People try to define me based on which phase of my life they have traveled with me. My childhood friends say that I am a bright student, a pazham(fruit) and a good cricketer. Some friends say that I am fun loving, some say that I am a thinker, some say that I am a doer, some say that I am entrepreneurial, some say that I am a risk taker, some say that I am risk averse, some say that I am friendly, my wife says that I am fearless, some say that I am an introvert, some say that I am an extrovert, my kids say that I am very funny, my colleagues say that I am serious, some say that I am passionate, some say that I am detached, some say that I am a saamiyaar, some say that I am a leader, some say that I am a singer, some say that I am a dancer, some say that I am a writer, some say that I am a speaker, some say that I am talkative, some say that I am reserved, some say that I am confrontational, some say that I am an advisor, some say that I am a mentor, some say that I am a coach, some say that I am spiritual, my daughter says that I am a flirt …

I sleep at 9 — 9:30pm and get up at 3:45 — 4am. I don’t like parties. I don’t drink. I don’t smoke. I don’t eat meat. I don’t do office work after 6pm. I meditate 1 hour every day. I read at least 10 pages from a book everyday. I tell a story, sing a song and make my kids sleep everyday. I write almost daily, chat with my college friends daily and also, spend significant time in social media also. My WEF colleagues say that I am a conservative because I don’t go to evening drinks and parties outside office hours. I don’t watch English films and don’t listen to English songs. I watch Iranian films, Indian films in all languages, Japanese films. But my friends back in my home country say that I am too liberal because of my views in Facebook that challenge their lead assumptions. My childhood friends think that I have achieved something great while my colleagues think that I am laid back and not taking much effort to realize my true potential.

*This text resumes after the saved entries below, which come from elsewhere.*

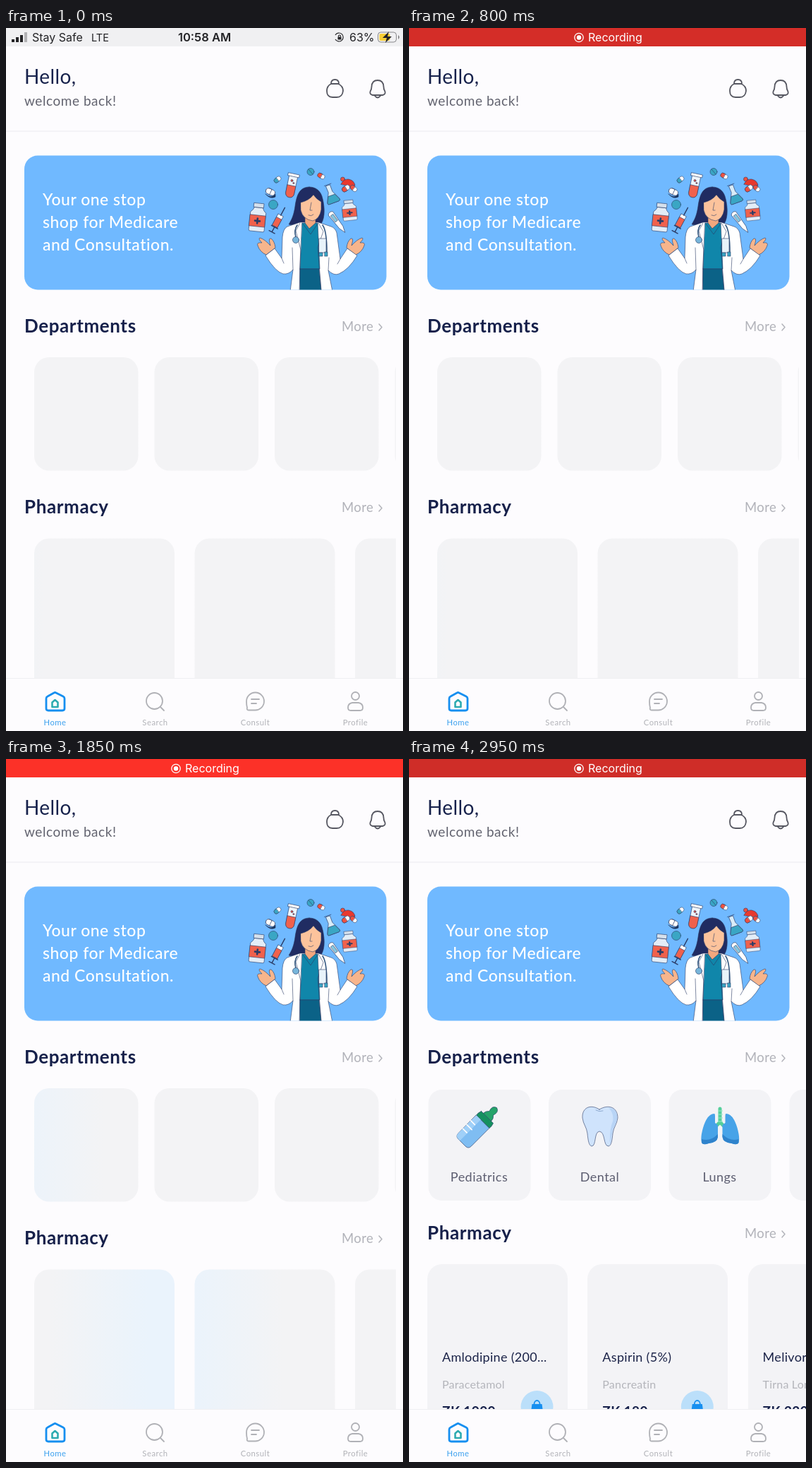
Write an HTML page that moves like this. It is 563 px wide and 995 px high and loops after 3 s.

```html
<!DOCTYPE html>
<html lang="en">
<head>
<meta charset="utf-8">
<title>Medicare home</title>
<style>
html, body { margin: 0; width: 100%; height: 100%; overflow: hidden; background: #fdfcfe; }
svg { display: block; }
text { font-family: Lato, sans-serif; letter-spacing: .4px; }
#status text { font-family: Inter, sans-serif; font-size: 16px; letter-spacing: 0; }
.title { font-size: 26px; font-weight: 700; fill: #16204a; letter-spacing: .6px; }
.more { font-size: 18.5px; fill: #b2b3ba; }
.banner { font-size: 23px; font-weight: 500; fill: #fff; letter-spacing: .5px; }
.dept { font-size: 18px; fill: #5c5d70; text-anchor: middle; letter-spacing: .45px; }
.drug { font-size: 18px; fill: #1b2348; letter-spacing: .3px; }
.maker { font-size: 16px; fill: #b4b5bb; letter-spacing: .2px; }
.price { font-size: 19px; font-weight: 700; fill: #16204a; }
.nav text { font-size: 11.3px; text-anchor: middle; fill: #b2b3b8; letter-spacing: .5px; }
.line { fill: none; stroke-width: 1.8; stroke-linecap: round; stroke-linejoin: round; }
.art { stroke: #2b3c66; stroke-width: .6; stroke-linejoin: round; stroke-linecap: round; }
</style>
</head>
<body>
<svg width="563" height="995" viewBox="0 0 563 995">
<defs>
  <linearGradient id="deptGlow" gradientUnits="userSpaceOnUse" x1="-165" x2="165" y1="0" y2="0">
    <stop stop-color="#f3f3f5"/><stop offset=".42" stop-color="#eaf3fc"/>
    <stop offset=".58" stop-color="#eaf3fc"/><stop offset="1" stop-color="#f3f3f5"/>
  </linearGradient>
  <linearGradient id="drugGlow" href="#deptGlow"/>
  <clipPath id="list"><path d="M0 400H553V920H0Z"/></clipPath>
  <clipPath id="bannerClip"><rect x="26" y="180.500" width="513.500" height="190" rx="19"/></clipPath>
  <g id="more"><text class="more" x="476">More</text><path class="line" stroke="#b2b3ba" style="stroke-width:1.500px" d="M529-10l4 4.500-4 4.500"/></g>
  <g id="buy"><circle r="23" fill="#bbdffa"/><path d="M-7-4h14l2 14H-9Z" fill="#168ff0"/><path class="line" stroke="#168ff0" d="M-4-4a4 5 0 0 1 8 0"/></g>
  <g id="pill"><rect x="-6" y="-3.500" width="12" height="7" rx="3.500" fill="#fff"/><path d="M0-3.500h-2.500a3.500 3.500 0 0 0 0 7H0Z"/></g>
  <g id="jar"><path d="M-6-14H6Q7-10 11-7V18Q11 20 9 20H-9Q-11 20-11 18V-7Q-7-10-6-14Z" fill="#e3edf7"/><path d="M-7-20H7v6H-7Z" fill="#d5e0ec"/><path d="M-11-3H11V13H-11Z" fill="#f0614c"/><path d="M0 1.500V8.500M-3.500 5H3.500" stroke-width="2.600"/></g>
</defs>

<!-- header -->
<path d="M0 146H563" stroke="#f2f1f4" stroke-width="1.500"/>
<text x="26" y="79" font-size="28" fill="#17224c">Hello,</text>
<text x="26" y="110" font-size="19" fill="#62636f" style="letter-spacing:.55px">welcome back!</text>
<g class="line" stroke="#565761">
  <path d="M461 79H471Q478 82 478 89Q477 98 469 98H463Q455 98 455 89Q455 82 461 79ZM461 79Q461 73 466.500 73Q472 73 472 79"/>
  <path d="M527 74Q519 74 518.500 83Q518.500 87 516.500 90Q515.500 94 520 95H534Q538.500 94 537.500 90Q535.500 87 535.500 83Q535 74 527 74ZM523 96Q527 101 531 96"/>
</g>

<!-- banner -->
<g clip-path="url(#bannerClip)">
  <path d="M25 180H541V372H25Z" fill="#70b9ff"/>
  <text class="banner" x="52" y="251">Your one stop</text>
  <text class="banner" x="52" y="283">shop for Medicare</text>
  <text class="banner" x="52" y="315">and Consultation.</text>
  <g class="art">
    <use href="#pill" transform="translate(385 214.500)rotate(-40)scale(.900)" fill="#3aa6c4"/>
    <use href="#pill" transform="translate(447 209.500)rotate(30)scale(.900)" fill="#ef513f"/>
    <use href="#pill" transform="translate(375 232)rotate(25)scale(1.150)" fill="#fff"/>
    <path d="M368 235Q376 242 382 235V239Q375 243 368 235Z" fill="#17365f"/>
    <circle cx="432" cy="203.500" r="5" fill="#3aa6c4"/><path d="M429 200l6 7"/>
    <circle cx="379" cy="250" r="6.500" fill="#3aa6c4"/>
    <circle cx="477.500" cy="214" r="3" fill="#ef513f"/>
    <path d="M475 221Q479 213 486 214Q494 216 495 223L487 224Z" fill="#e8392e"/>
    <use href="#pill" transform="translate(482 227)rotate(-35)" fill="#ef513f"/>
    <use href="#pill" transform="translate(493 227)rotate(40)scale(.900)" fill="#ef513f"/>
    <g transform="translate(405 223)rotate(12)">
      <path d="M-6-14H6V12Q5 17 0 17T-6 12Z" fill="#eef5fb"/><path d="M-6 0H6V12Q5 17 0 17T-6 12Z" fill="#f0614c"/>
      <path d="M-8-17H8v4H-8Z" fill="#fff"/><circle cx="-1" cy="-7" r="1.500" fill="#ef513f"/><circle cx="2" cy="-4" r="1" fill="#ef513f"/>
    </g>
    <g transform="translate(461 235)rotate(-20)">
      <path d="M-3-13H3V-3L9 10Q10 13 7 13H-7Q-10 13-9 10L-3-3Z" fill="#d9ecf8"/><path d="M-5 2H5L9 10Q10 13 7 13H-7Q-10 13-9 10Z" fill="#3aa6c4"/>
      <path d="M-5-14H5"/>
    </g>
    <use href="#jar" transform="translate(357 268)rotate(6)"/>
    <use href="#jar" transform="translate(487 258)rotate(-6)scale(.900 .720)"/>
    <g transform="translate(386 272)rotate(28)">
      <path d="M-4-8H4V10H-4Z" fill="#fff"/><path d="M-4-3H4V10H-4Z" fill="#f0614c"/><path d="M0-8V-20M-5 11H5M0 11V18M-4.500 19H4.500" stroke-width="1.400"/>
    </g>
    <g transform="translate(470 275)rotate(-37)">
      <path d="M-4-16Q0-20 4-16L3 9 0 18-3 9Z" fill="#fff"/><path d="M-2-13H2V-2H-2Z" fill="#85c7df"/>
    </g>

    <!-- doctor -->
    <path d="M430 225C415 225 412 239 410 252C408 266 405 271 401 278Q424 284 447 277C453 268 452 251 448 238C445 229 438 225 430 225Z" fill="#202c62"/>
    <path id="hand" d="M369 321L382 311Q381 302 376 298Q372 297 374 304L375 308Q367 299 360 297Q357 298 363 304Q355 303 357 308Q360 317 369 321Z" fill="#f7b58c"/>
    <use href="#hand" transform="matrix(-1 0 0 1 865 0)"/>
    <path d="M417 275L399 281Q393 284 392 296L391 326L381 312L368 322Q382 345 393 348Q401 349 407 342L403 373H463L457 343Q465 351 472 348Q486 342 498 322L484 312L474 327L469 290Q467 283 461 281L443 275Z" fill="#fff"/>
    <path d="M391 326L394 333M474 327L470 334M407 342L406 311M457 343L458 325" fill="none"/>
    <path d="M420 276H442L445 341H417Z" fill="#1086aa"/>
    <path d="M417 341H444L447 373H417Z" fill="#0b6287"/>
    <path d="M424 264V276L430 284 439 276V264Z" fill="#f2a77e"/>
    <path d="M418 247Q430 244 436 236Q440 242 447 246V257Q445 270 435 273Q421 271 418 258Z" fill="#fcc39c"/>
    <path d="M433 247L431 258H434M429 265Q433 267 436 264M421 277L432 292 442 277" fill="none"/>
    <path d="M417 276L411 287 418 314 416 371M443 276L450 288 442 310 447 371" fill="none"/>
    <path d="M413 279Q408 286 411 296M449 279Q455 287 455 318" fill="none" stroke="#31557e" stroke-width="1.600"/>
    <circle cx="411" cy="300" r="4.500" fill="#77b5da"/>
    <path d="M444 298H454V318H444Z" fill="#e8f3fa"/><path d="M444 318h5v5h-5zM452 317h4v6h-4z" fill="#3aa6c4"/>
  </g>
</g>

<!-- departments -->
<text class="title" x="26" y="431">Departments</text>
<use href="#more" y="429"/>

<!-- loading -->
<g id="loading">
  <text class="title" x="26" y="687">Pharmacy</text>
  <use href="#more" y="685"/>
  <g clip-path="url(#list)">
    <g id="deptGhosts" fill="url(#deptGlow)"></g>
    <g id="drugGhosts" fill="url(#drugGlow)"></g>
  </g>
</g>

<!-- loaded -->
<g id="loaded">
  <text class="title" x="26" y="680">Pharmacy</text>
  <use href="#more" y="678"/>
  <g id="cards" fill="#f3f3f6"></g>
  <g class="art" transform="translate(99 519)rotate(45)">
    <path d="M-8-17Q-8-22-4-25Q-7-34 0-36Q7-34 4-25Q8-22 8-17Z" fill="#25a36a"/>
    <path d="M-12-17H12Q14-12 13-8H-13Q-14-12-12-17Z" fill="#159060"/>
    <path d="M-13-8H13V28Q13 34 7 34H-7Q-13 34-13 28Z" fill="#7fbdf2"/>
    <path d="M-13-8H-4V34H-7Q-13 34-13 28Z" fill="#a0d0f8" stroke="none"/>
    <path d="M-13 3H-5M-13 11H-3M-13 19H-5" stroke="#fff" stroke-width="1.600"/>
  </g>
  <path class="art" d="M270 496C258 488 245 493 246 508C247 517 252 521 253 530C254 540 255 547 259 548C266 548 262 528 270 527C279 528 275 548 283 548C287 547 288 540 289 530C290 521 295 517 296 508C296 493 283 488 270 496Z" fill="#cfe3fc"/>
  <path d="M283 494Q296 495 295 508Q294 517 289 524L285 546Q284 524 289 513Q291 501 283 494Z" fill="#b8d4f6"/>
  <path d="M265 497Q270 500 275 498" class="line" stroke="#8fabd1" style="stroke-width:1px"/>
  <path class="line" d="M441 495V514L435 520M441 514L447 520" stroke="#54cf9b" style="stroke-width:5px"/>
  <path d="M438 498h7m-7 5h7m-7 5h7m-7 5h7" stroke="#9de9c8"/>
  <g id="lung">
    <path d="M433 502Q423 502 417 522Q413 536 415 543Q417 547 425 544Q437 543 438 535V518L434 515V505Q434 502 433 502Z" fill="#47a3e8"/>
    <path d="M415 538Q427 542 438 531V535Q437 543 425 544Q417 547 415 543Z" fill="#2f83cc"/>
  </g>
  <use href="#lung" transform="matrix(-1 0 0 1 882.500 0)"/>
  <text class="dept" x="99.500" y="598">Pediatrics</text>
  <text class="dept" x="270.500" y="598">Dental</text>
  <text class="dept" x="440.500" y="598">Lungs</text>
  <g id="drugs"></g>
</g>

<!-- bottom navigation -->
<path d="M0 920H563V995H0Z" fill="#fdfcfe"/>
<path d="M0 920.500H563" stroke="#efeff2"/>
<g class="line" stroke="#b0b1b6">
  <path d="M57 949Q57 947 59 946L68 941Q69.500 940 71 941L81 946Q83 947 83 949V963Q83 966 80 966H60Q57 966 57 963Z" stroke="#168ff0" style="stroke-width:2.800px"/>
  <path d="M65.500 954.500L69.500 951 73.500 954.500V961H65.500Z" stroke="#2cabb0" style="stroke-width:2.600px"/>
  <circle cx="210.500" cy="952.500" r="11.500"/><path d="M219 961L224 966"/>
  <path d="M341 953A12.500 12.500 0 1 1 353 965.500H344Q341 965.500 342 962Q341 959 341 953ZM348 950H359M348 956H355"/>
  <circle cx="495.500" cy="945.500" r="5.500"/><path d="M491 955H500Q506 956 506 962Q506 966 502 966H489Q485 966 485 962Q485 956 491 955Z"/>
</g>
<g class="nav">
  <text x="69.500" y="987" style="fill:#3aa0ee">Home</text><text x="211.500" y="987">Search</text>
  <text x="353.500" y="987">Consult</text><text x="495.500" y="987">Profile</text>
</g>

<!-- status bar -->
<g id="status">
  <path id="bar" d="M0 0H563V26H0Z"/>
  <g id="phone">
    <path d="M8 16h4v4H8zM14 13h4v7h-4zM20 10h4v10h-4z"/><path d="M26 6h4v14h-4z" opacity=".3"/>
    <text x="37" y="19">Stay Safe</text><text x="121" y="19" style="font-size:14.500px">LTE</text>
    <text id="clock" y="19" style="font-weight:600;font-size:16.500px">10:58 AM</text>
    <g fill="none" stroke="currentColor" stroke-width="1.200"><path d="M467 10A6 6 0 1 1 467 16"/><path d="M471.500 12.500V11.500a1.500 1.500 0 0 1 3 0V12.500"/></g>
    <path d="M470.500 12.500h5v4h-5z"/>
    <text x="487" y="19">63%</text>
    <rect x="527.500" y="6" width="26" height="14" rx="4" fill="none" stroke="currentColor" opacity=".5"/>
    <path d="M556 10q4 3 0 6Z" opacity=".5"/>
    <rect x="529.500" y="8" width="15" height="10" rx="2" fill="#f8ce35"/>
    <path d="M543 5L534 14H540L538 21 547 12H541Z"/>
  </g>
  <g id="dot"><circle cx="241" cy="13.500" r="6.200" fill="none" stroke="#fff" stroke-width="1.300"/><circle cx="241" cy="13.500" r="3.200" fill="#fff"/></g>
  <text id="recording" x="254" y="19" fill="#fff">Recording</text>
</g>
</svg>
<script>
const $ = id => document.getElementById(id);
const show = (id, on) => $(id).setAttribute('visibility', on ? 'visible' : 'hidden');
const rects = (xs, y, w, h, r) =>
  xs.map(x => `<rect x="${x}" y="${y}" width="${w}" height="${h}" rx="${r}"/>`).join('');

$('deptGhosts').innerHTML = rects([40, 210.5, 381, 551.5], 466, 147.5, 160.5, 21);
$('drugGhosts').innerHTML = rects([40, 267.5, 495], 722.5, 199, 260, 21);
$('cards').innerHTML = rects([27.5, 198, 368.5, 539.5], 468, 145, 157, 19) +
  rects([26, 253, 481], 715, 199, 260, 21);
$('drugs').innerHTML = [
  ['Amlodipine (200...', 'Paracetamol', 'ZK 1000'],
  ['Aspirin (5%)', 'Pancreatin', 'ZK 180'],
  ['Melivor', 'Tirna Loma', 'ZK 220']
].map(([drug, maker, price], i) => `<g transform="translate(${i * 227.3} 0)">
  <text class="drug" x="47" y="853">${drug}</text>
  <text class="maker" x="47" y="891">${maker}</text>
  <text class="price" x="47" y="929.5">${price}</text>
  <use href="#buy" x="181.500" y="917"/></g>`).join('');

const LOOP = 3000, STEP = 50, SWEEP = 800, SPEED = 1.35, SPAN = SWEEP * SPEED;
const wrap = x => ((x + 200) % SPAN + SPAN) % SPAN - 200;
const mix = (a, b, k) => `rgb(${a.map((v, i) => Math.round(v + (b[i] - v) * k))})`;

function draw(now) {
  const t = Math.floor(now % LOOP / STEP) * STEP;

  const x = 310 + (t - 500) * SPEED;
  $('deptGlow').setAttribute('gradientTransform', `translate(${wrap(x)} 0)`);
  $('drugGlow').setAttribute('gradientTransform', `translate(${wrap(x + 255)} 0)`);
  show('loading', t < 2800);
  show('loaded', t >= 2800);

  // The bar turns red, then pulses every two seconds.
  const red = Math.min(1, Math.max(0, (t - 100) / 200));
  const pulse = Math.cos(t / 1000 * Math.PI);
  $('bar').setAttribute('fill', mix([240, 240, 242], [231 + 24 * pulse, 47 + 2 * pulse, 40], red));
  const ink = mix([35, 35, 38], [255, 240, 240], red);
  $('phone').setAttribute('fill', ink);
  $('phone').style.color = ink;
  $('clock').setAttribute('x', t < 200 ? 244 : 254.5);
  show('phone', t < 800);
  show('dot', t >= 200);
  show('recording', t >= 800);
  requestAnimationFrame(draw);
}
requestAnimationFrame(draw);
</script>
</body>
</html>
```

Now who is right? In their respective point of views, they are right. Humans are a moving problem or a paradox. The melting of the individual(I) into the collective consciousness(We) is the ultimate realization of the human potential. The river merges with the ocean, the ocean water forms the clouds, pours the rains and reconstructs the rivers. No man has entered the same river twice. Our skin renews once every two weeks and we are a constant work in progress. I am not my body. I am a no ‘body’, nobody, every ‘body’ and everybody. I am all the above. I am also beyond all the above.

Life is a combination of inward and outward journeys. I realized that I am a space. The space exists at the intersection where both the external and internal realities can manifest. I find myself through others and everything in this world. The learning is to let ‘I’ die and manifest through others.

Linkedin has an interesting option to add a headline below your name. I see so many visionaries, ‘Out of the box’ thinkers, and most of the people relate to themselves based on their work. I tried to put something in my Linkedin Headline but realized that every headline that I wrote was ‘limiting’ myself to a box. I am not my job, I am not my credentials, I am not my university degrees and so, for a long time used this headline ‘Disrupting Myself’. But it has become clear in recent times and my new headline is ‘How may I serve you?’ and this helped me to come out of the box. Through my service, let them define ‘Who am I’ for them. ‘Who am I?’ is not a question that has to be answered by me but rather by the people around me and by the impact that is created in their lives because of my contribution.

We started with Sri Ramana Maharishi’s question ‘Who am I?’ and the quote below from Sri Ramana Maharishi sums it up beautifully for me.

How may I serve you?

— — —

PS: I may evolve from some of these positions over the years but this is my position at this point of time.




Father, Entrepreneur & Writer; Edison award winning innovation; Daytime Emmy nominated animation; Author of two books; WEF Davos, Cannes Lions, TEDx